#### WORK REQUEST
A single figure is the whole answer: the number of lines in the records that contain "stroke".
▶
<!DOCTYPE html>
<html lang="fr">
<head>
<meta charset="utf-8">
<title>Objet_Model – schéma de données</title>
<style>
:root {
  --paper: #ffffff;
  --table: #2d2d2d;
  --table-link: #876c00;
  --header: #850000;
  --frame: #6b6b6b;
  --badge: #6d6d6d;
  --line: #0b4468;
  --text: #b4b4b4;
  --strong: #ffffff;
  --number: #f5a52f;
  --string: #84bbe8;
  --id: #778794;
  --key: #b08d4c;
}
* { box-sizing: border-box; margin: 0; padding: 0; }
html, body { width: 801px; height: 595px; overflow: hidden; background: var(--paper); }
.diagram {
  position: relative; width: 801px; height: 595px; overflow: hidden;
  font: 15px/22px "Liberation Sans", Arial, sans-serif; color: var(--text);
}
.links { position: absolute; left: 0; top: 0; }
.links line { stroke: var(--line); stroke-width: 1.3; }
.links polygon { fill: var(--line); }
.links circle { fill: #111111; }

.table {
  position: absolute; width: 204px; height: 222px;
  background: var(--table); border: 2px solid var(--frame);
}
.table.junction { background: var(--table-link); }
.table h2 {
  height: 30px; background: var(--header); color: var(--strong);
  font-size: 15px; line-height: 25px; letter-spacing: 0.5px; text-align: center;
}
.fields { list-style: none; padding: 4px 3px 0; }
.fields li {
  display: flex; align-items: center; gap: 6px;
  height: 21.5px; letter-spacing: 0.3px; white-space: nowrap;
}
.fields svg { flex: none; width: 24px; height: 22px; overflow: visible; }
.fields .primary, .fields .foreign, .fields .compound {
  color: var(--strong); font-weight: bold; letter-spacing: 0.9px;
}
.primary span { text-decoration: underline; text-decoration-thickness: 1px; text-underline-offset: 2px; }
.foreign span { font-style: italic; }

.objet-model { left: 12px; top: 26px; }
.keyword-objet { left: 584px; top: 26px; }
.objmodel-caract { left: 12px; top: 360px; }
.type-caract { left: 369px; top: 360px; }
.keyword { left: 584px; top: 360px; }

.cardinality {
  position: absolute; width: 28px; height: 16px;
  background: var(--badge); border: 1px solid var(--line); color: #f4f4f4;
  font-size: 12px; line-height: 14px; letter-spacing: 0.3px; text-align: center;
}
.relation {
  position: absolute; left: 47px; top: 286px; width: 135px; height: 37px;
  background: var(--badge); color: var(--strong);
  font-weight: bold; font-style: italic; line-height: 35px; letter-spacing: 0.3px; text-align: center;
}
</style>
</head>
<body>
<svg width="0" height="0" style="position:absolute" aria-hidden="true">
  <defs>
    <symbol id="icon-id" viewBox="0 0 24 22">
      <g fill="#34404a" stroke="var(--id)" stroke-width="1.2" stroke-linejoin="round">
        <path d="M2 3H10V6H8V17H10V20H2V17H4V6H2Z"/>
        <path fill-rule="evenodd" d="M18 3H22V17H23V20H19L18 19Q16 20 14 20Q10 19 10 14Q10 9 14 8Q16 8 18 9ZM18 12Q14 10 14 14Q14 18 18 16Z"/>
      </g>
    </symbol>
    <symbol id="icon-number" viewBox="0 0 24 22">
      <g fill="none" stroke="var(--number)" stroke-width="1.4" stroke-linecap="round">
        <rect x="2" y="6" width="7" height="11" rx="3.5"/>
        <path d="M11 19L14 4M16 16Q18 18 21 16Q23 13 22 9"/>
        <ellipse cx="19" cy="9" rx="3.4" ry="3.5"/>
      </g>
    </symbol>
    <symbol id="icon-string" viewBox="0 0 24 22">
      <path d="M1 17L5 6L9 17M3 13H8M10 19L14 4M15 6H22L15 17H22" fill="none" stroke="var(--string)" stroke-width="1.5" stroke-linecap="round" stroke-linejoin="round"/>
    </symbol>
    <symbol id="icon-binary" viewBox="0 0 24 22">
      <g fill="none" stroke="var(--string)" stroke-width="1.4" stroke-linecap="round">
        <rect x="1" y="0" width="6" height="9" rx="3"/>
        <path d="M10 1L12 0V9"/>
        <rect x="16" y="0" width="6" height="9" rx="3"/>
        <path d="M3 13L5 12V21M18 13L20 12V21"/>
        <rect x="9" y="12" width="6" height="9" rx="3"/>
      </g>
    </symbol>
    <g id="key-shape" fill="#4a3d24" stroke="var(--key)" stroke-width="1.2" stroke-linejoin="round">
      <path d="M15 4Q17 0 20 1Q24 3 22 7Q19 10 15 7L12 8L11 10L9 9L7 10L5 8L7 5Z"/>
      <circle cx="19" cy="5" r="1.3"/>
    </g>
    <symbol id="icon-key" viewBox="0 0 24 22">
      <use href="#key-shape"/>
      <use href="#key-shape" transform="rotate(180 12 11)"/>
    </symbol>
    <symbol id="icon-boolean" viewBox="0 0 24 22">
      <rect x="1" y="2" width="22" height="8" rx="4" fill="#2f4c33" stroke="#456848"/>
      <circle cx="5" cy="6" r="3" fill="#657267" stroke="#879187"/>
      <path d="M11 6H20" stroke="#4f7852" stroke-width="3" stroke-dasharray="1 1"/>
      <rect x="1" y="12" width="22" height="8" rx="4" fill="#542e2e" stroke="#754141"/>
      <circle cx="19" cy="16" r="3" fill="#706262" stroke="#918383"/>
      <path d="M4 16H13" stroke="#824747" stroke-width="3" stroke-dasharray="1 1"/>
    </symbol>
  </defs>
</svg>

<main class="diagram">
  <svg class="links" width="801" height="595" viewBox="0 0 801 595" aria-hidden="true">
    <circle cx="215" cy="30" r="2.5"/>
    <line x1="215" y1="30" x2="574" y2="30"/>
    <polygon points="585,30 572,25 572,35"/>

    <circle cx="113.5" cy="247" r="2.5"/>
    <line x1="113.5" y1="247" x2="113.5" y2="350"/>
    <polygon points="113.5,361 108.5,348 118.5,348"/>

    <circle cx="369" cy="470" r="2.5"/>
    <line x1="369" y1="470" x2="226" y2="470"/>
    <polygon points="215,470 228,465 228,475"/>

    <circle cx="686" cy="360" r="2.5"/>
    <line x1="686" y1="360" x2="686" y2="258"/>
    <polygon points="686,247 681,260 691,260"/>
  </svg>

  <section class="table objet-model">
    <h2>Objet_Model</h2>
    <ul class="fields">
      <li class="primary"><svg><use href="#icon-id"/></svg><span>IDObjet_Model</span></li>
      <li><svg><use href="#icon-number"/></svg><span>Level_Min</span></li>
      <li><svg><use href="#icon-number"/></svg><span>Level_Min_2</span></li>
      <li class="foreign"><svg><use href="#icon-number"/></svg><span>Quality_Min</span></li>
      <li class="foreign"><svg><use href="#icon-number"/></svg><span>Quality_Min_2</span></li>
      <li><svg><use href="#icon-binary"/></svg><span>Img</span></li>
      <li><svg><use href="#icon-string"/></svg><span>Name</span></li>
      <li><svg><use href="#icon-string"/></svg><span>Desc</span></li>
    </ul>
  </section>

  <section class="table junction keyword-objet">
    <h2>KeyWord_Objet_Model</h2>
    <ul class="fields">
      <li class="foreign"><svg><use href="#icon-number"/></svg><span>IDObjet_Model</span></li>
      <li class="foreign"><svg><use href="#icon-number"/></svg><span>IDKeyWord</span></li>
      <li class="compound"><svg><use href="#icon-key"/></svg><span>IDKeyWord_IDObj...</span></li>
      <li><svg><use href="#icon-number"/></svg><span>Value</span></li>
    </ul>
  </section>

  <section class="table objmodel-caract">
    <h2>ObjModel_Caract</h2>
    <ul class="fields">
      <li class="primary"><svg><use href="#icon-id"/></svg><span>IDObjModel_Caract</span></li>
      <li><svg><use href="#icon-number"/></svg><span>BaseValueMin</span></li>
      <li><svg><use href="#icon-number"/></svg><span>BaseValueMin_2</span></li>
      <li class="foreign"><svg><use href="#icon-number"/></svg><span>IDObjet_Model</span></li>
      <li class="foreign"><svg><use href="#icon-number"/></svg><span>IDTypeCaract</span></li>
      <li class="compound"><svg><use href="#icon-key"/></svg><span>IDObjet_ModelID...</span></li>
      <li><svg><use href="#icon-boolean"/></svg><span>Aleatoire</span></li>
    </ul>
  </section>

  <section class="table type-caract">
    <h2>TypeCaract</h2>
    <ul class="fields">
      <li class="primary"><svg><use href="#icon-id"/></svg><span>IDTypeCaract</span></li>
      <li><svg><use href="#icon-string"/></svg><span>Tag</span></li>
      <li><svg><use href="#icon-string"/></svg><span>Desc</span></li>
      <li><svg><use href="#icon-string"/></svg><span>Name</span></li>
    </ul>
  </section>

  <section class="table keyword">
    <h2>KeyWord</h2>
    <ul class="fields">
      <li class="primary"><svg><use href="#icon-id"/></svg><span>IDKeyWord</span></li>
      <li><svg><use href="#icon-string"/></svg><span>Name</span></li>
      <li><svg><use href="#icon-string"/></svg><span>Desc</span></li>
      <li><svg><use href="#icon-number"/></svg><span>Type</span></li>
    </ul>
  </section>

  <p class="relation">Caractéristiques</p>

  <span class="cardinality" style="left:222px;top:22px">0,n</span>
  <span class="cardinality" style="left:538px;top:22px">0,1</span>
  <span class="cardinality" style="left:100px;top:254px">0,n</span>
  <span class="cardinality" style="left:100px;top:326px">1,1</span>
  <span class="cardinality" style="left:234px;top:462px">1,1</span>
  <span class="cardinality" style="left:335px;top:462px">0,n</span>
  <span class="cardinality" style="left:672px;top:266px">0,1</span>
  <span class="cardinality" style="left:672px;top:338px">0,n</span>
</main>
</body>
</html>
◀
#### WRITTEN RESPONSE
12